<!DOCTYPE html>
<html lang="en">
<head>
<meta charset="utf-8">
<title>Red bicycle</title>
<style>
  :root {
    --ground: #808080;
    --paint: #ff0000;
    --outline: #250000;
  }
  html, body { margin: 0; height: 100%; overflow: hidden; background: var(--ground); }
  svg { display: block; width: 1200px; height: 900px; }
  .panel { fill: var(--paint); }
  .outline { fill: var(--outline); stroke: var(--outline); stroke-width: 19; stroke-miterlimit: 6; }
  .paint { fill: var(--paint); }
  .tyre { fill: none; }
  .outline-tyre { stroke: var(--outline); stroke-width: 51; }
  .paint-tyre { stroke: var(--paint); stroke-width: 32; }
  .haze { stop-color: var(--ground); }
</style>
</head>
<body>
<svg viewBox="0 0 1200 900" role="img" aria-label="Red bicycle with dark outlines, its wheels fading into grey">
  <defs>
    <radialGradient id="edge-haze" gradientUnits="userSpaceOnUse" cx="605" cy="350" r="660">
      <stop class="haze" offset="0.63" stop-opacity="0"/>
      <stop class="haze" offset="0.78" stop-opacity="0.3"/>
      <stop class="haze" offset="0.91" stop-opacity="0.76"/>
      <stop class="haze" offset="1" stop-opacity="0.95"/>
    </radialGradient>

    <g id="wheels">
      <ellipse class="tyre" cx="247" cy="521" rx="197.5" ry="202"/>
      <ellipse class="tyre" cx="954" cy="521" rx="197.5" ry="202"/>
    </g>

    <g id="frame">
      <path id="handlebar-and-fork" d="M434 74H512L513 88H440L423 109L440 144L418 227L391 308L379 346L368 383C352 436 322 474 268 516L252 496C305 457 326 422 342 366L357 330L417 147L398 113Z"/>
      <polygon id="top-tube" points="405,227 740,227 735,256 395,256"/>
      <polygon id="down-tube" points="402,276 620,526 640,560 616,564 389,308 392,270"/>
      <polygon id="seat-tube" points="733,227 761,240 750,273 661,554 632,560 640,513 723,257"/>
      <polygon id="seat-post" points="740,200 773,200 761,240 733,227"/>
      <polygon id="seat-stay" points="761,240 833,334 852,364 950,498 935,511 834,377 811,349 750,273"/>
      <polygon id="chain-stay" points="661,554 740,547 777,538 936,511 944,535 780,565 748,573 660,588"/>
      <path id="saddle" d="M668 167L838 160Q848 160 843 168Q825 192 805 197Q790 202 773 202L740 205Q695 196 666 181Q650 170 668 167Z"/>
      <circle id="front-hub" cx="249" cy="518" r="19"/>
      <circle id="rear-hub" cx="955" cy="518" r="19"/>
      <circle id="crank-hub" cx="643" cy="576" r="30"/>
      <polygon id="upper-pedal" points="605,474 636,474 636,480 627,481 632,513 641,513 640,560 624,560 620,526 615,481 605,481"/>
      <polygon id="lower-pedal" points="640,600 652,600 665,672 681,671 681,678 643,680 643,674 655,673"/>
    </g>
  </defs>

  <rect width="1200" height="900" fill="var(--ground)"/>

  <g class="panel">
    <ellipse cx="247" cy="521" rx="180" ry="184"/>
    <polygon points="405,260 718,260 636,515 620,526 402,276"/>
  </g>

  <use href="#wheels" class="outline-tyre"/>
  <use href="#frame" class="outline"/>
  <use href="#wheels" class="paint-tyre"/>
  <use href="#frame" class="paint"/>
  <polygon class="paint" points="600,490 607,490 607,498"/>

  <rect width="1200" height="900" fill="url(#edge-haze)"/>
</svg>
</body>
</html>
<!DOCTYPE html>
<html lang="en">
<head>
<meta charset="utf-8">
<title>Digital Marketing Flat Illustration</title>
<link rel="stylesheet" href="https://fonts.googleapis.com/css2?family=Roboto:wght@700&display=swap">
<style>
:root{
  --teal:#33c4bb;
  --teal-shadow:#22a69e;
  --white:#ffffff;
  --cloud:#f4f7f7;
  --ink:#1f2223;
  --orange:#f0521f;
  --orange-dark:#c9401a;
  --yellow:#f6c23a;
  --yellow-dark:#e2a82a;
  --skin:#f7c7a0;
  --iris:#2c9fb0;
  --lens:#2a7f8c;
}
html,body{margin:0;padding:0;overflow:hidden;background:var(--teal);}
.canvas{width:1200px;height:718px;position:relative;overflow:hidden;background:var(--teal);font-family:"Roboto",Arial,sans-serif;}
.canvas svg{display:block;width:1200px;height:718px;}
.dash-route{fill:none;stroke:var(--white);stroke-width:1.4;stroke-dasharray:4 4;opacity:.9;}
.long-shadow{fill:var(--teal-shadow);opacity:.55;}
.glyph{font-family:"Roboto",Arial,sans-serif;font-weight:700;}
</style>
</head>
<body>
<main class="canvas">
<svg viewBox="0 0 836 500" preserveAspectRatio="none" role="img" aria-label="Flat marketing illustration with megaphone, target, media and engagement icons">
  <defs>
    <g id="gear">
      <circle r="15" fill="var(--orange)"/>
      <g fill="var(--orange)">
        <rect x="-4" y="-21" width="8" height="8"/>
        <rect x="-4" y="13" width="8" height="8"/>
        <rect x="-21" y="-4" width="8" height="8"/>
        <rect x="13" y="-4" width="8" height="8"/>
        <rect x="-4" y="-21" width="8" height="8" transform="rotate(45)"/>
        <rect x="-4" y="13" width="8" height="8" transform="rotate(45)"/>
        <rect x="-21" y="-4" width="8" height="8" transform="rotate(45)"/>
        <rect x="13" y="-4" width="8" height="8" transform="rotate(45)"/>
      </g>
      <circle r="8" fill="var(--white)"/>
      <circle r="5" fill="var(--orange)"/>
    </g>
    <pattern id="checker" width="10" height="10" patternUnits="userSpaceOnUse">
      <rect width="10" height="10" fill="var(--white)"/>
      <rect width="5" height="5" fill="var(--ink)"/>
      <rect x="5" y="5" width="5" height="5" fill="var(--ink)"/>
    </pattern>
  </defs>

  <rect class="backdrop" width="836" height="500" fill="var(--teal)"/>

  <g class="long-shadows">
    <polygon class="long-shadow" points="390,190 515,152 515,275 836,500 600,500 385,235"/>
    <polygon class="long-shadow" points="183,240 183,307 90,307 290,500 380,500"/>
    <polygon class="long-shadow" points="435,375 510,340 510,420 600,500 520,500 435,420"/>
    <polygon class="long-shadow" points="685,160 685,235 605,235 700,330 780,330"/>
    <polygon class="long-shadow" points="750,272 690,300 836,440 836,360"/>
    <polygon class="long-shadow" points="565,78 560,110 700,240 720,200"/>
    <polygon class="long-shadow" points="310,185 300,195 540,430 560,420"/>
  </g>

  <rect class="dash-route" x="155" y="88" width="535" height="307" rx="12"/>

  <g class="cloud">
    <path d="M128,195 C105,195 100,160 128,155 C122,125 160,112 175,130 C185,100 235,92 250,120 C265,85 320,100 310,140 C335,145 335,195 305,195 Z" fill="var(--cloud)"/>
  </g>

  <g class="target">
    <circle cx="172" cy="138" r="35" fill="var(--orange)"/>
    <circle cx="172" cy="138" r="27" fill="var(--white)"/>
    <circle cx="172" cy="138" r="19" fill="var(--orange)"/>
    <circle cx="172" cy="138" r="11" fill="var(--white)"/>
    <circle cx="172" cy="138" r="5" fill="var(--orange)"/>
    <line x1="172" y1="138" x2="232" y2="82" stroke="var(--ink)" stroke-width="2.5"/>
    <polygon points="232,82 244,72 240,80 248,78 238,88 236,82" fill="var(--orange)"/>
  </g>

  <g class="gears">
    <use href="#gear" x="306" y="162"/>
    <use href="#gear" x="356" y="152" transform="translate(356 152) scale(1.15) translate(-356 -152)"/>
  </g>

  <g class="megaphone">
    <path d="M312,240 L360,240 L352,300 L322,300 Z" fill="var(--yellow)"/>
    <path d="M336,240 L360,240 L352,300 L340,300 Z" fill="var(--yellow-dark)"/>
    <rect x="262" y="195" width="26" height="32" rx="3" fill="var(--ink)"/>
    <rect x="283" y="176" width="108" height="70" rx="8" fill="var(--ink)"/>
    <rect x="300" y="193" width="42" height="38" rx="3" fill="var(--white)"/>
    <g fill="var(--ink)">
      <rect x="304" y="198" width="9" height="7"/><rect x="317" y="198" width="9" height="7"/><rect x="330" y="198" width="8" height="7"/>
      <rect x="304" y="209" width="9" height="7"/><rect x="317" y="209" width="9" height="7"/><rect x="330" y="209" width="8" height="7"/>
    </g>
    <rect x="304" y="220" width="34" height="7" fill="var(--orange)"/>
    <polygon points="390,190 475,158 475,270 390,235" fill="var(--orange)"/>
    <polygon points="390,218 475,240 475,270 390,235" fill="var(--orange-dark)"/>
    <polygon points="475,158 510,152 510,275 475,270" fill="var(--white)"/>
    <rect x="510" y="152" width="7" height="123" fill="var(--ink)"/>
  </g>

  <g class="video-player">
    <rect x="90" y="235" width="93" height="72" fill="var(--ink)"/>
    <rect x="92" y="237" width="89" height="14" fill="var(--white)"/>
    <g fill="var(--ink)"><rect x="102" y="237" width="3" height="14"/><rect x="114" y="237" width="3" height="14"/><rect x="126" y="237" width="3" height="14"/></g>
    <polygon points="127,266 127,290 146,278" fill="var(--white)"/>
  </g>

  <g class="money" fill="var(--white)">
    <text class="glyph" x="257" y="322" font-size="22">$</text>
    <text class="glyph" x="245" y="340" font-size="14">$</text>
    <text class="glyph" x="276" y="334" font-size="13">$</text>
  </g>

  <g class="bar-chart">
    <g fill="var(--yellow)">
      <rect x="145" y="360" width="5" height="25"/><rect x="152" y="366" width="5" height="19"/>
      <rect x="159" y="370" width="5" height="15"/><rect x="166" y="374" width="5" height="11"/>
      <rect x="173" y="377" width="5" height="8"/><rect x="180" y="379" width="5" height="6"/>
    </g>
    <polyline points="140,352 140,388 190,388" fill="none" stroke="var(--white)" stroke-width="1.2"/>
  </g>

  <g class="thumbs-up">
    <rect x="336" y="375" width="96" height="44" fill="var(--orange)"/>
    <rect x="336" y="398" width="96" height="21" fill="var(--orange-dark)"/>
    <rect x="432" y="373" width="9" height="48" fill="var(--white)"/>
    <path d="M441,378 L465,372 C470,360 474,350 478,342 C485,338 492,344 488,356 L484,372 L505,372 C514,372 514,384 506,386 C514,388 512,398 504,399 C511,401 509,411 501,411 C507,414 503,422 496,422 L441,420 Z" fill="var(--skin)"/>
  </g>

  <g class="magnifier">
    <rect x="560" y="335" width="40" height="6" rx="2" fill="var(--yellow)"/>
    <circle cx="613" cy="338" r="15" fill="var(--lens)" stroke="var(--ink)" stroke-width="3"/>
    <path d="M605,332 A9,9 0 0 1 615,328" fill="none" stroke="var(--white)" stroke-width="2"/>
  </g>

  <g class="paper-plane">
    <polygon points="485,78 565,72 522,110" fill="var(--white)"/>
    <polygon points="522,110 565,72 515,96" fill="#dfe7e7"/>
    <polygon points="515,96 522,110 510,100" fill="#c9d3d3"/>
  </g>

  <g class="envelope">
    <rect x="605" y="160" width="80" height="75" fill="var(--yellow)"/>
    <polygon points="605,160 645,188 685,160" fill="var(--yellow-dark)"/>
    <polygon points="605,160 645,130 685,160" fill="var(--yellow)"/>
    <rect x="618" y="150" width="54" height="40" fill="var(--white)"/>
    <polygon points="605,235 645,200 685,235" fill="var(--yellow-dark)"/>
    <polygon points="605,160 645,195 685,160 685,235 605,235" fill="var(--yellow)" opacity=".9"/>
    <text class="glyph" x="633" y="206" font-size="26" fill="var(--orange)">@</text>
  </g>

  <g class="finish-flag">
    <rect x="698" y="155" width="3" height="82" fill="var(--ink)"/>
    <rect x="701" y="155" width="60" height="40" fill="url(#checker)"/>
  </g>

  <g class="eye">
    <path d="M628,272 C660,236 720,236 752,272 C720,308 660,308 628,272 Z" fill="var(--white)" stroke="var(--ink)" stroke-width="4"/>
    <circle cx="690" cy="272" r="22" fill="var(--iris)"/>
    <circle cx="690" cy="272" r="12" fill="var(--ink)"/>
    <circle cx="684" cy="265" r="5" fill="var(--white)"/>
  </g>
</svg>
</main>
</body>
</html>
---+---
ACTIVITY | Copy out, from the listing above, every line that contains the word "dark".

RESPONSE AREA |
<svg viewBox="0 0 1200 900" role="img" aria-label="Red bicycle with dark outlines, its wheels fading into grey">
  --orange-dark:#c9401a;
  --yellow-dark:#e2a82a;
    <path d="M336,240 L360,240 L352,300 L340,300 Z" fill="var(--yellow-dark)"/>
    <polygon points="390,218 475,240 475,270 390,235" fill="var(--orange-dark)"/>
    <rect x="336" y="398" width="96" height="21" fill="var(--orange-dark)"/>
    <polygon points="605,160 645,188 685,160" fill="var(--yellow-dark)"/>
    <polygon points="605,235 645,200 685,235" fill="var(--yellow-dark)"/>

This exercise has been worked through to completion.